What needs to be done: Please state how many lines below include the word "upper"; the reply should be the number only.

Records provided:
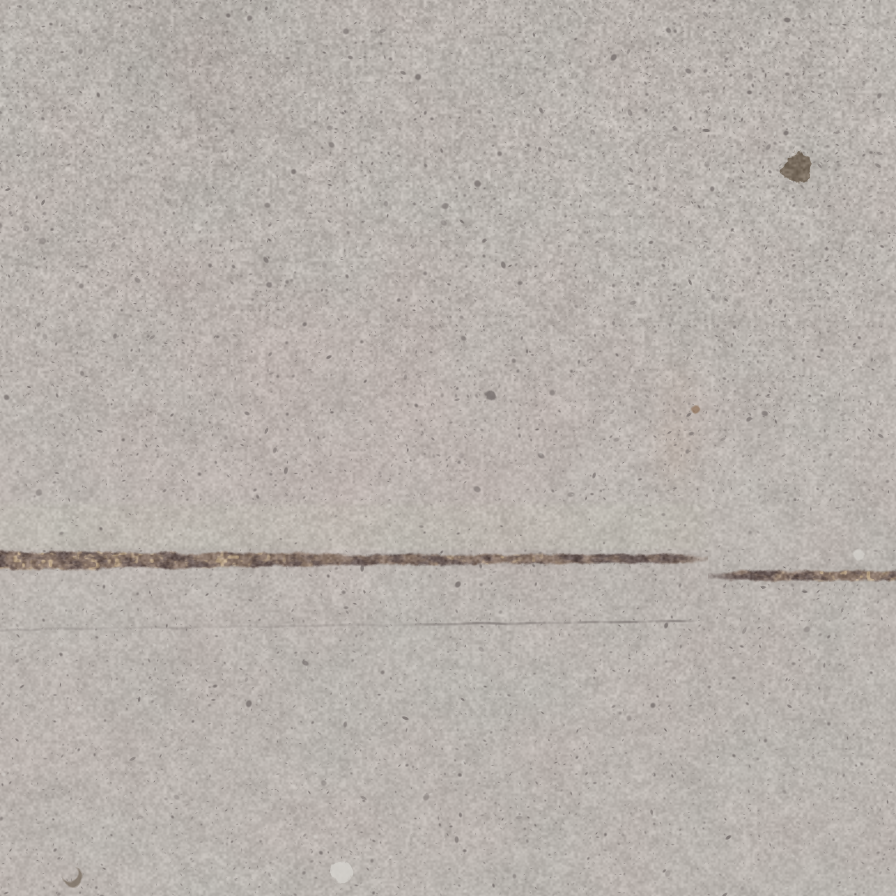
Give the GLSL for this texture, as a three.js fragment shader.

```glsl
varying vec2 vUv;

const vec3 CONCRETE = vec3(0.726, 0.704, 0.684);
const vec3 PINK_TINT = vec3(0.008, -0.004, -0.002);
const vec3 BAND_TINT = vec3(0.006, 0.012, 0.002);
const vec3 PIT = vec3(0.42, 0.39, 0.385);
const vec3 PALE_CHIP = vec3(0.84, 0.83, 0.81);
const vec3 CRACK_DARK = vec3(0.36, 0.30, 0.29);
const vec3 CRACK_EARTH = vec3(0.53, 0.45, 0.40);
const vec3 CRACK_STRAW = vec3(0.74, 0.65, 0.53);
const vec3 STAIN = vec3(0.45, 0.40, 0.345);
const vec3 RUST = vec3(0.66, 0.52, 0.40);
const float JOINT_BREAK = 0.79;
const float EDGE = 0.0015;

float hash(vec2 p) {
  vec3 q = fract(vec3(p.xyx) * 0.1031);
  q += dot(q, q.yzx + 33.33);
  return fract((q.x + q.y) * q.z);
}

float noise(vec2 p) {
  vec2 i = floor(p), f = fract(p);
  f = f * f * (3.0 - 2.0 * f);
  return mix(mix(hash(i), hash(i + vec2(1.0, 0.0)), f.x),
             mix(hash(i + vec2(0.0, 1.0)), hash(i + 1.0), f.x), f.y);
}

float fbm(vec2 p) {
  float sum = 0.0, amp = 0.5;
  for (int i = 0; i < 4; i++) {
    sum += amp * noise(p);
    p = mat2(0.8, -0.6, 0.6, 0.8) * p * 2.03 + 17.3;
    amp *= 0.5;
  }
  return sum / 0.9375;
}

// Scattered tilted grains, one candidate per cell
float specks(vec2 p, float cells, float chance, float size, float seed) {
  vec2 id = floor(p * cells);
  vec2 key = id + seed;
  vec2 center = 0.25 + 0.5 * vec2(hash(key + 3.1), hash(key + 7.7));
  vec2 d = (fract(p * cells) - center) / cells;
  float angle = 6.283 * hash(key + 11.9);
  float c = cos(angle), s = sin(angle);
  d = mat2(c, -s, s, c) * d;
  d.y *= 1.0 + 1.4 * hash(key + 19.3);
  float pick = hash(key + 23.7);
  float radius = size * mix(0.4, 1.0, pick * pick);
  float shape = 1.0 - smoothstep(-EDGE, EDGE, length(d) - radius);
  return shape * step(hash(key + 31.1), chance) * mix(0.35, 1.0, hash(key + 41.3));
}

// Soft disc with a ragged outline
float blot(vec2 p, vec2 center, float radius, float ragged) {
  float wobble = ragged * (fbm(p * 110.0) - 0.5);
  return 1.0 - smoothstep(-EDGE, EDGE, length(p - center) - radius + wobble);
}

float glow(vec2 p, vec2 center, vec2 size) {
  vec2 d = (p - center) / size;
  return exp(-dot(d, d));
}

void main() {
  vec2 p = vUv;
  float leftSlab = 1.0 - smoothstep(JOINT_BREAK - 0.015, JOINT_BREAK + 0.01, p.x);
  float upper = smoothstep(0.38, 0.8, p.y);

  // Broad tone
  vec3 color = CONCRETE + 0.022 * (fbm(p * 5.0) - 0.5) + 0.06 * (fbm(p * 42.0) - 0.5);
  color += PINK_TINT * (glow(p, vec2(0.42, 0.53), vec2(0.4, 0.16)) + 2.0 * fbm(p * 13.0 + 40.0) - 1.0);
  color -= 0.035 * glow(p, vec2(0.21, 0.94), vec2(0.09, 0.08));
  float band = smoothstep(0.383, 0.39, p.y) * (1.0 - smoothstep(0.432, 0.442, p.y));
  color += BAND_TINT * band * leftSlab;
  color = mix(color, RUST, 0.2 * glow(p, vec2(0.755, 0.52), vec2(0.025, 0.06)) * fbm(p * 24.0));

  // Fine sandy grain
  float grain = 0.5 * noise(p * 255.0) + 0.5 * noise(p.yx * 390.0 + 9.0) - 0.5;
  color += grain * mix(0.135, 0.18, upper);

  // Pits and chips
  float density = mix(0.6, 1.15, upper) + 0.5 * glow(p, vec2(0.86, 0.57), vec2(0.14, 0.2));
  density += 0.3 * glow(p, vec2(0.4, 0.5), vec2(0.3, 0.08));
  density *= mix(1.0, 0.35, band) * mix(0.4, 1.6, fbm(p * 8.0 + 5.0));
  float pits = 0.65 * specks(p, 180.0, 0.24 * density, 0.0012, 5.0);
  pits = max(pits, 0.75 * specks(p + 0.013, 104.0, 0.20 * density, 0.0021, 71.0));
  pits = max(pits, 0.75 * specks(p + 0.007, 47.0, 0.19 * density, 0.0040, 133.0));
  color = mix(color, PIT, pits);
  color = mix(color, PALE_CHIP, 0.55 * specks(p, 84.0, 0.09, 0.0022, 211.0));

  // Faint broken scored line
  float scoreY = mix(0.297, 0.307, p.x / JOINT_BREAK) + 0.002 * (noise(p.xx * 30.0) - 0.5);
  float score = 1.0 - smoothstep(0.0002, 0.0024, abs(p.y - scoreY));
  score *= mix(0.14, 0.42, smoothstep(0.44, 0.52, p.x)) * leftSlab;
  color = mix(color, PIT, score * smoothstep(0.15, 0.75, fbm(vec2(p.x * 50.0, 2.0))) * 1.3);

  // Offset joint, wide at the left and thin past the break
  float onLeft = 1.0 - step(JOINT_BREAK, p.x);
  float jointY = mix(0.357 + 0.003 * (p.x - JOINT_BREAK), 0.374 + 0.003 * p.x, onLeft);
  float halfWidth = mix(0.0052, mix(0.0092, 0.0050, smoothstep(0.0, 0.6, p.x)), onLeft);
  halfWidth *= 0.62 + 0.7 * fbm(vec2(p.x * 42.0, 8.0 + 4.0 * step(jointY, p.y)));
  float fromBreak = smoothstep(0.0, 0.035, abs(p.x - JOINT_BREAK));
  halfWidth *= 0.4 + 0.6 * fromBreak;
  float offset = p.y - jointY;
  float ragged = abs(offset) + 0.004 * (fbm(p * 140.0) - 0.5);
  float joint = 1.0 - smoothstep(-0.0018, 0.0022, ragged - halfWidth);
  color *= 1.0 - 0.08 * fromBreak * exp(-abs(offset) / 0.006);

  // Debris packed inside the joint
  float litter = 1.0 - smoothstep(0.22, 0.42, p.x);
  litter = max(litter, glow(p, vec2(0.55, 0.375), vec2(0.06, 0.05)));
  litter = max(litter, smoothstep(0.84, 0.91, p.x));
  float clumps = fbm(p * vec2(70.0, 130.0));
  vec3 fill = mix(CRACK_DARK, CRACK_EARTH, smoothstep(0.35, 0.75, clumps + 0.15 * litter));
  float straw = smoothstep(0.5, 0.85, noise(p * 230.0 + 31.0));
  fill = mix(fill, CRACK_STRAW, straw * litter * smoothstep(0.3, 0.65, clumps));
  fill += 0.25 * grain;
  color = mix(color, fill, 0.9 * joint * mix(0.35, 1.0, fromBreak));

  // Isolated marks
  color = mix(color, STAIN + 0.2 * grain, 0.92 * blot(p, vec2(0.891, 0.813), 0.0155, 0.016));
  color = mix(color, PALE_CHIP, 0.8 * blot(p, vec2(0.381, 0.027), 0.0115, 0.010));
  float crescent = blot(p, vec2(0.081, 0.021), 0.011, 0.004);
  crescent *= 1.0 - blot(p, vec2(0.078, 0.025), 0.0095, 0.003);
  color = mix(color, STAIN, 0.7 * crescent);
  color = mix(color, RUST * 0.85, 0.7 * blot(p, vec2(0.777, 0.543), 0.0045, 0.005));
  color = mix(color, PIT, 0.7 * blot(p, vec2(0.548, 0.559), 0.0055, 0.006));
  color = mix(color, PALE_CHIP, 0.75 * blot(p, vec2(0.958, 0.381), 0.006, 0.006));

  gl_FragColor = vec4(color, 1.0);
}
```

Answer for the task: 3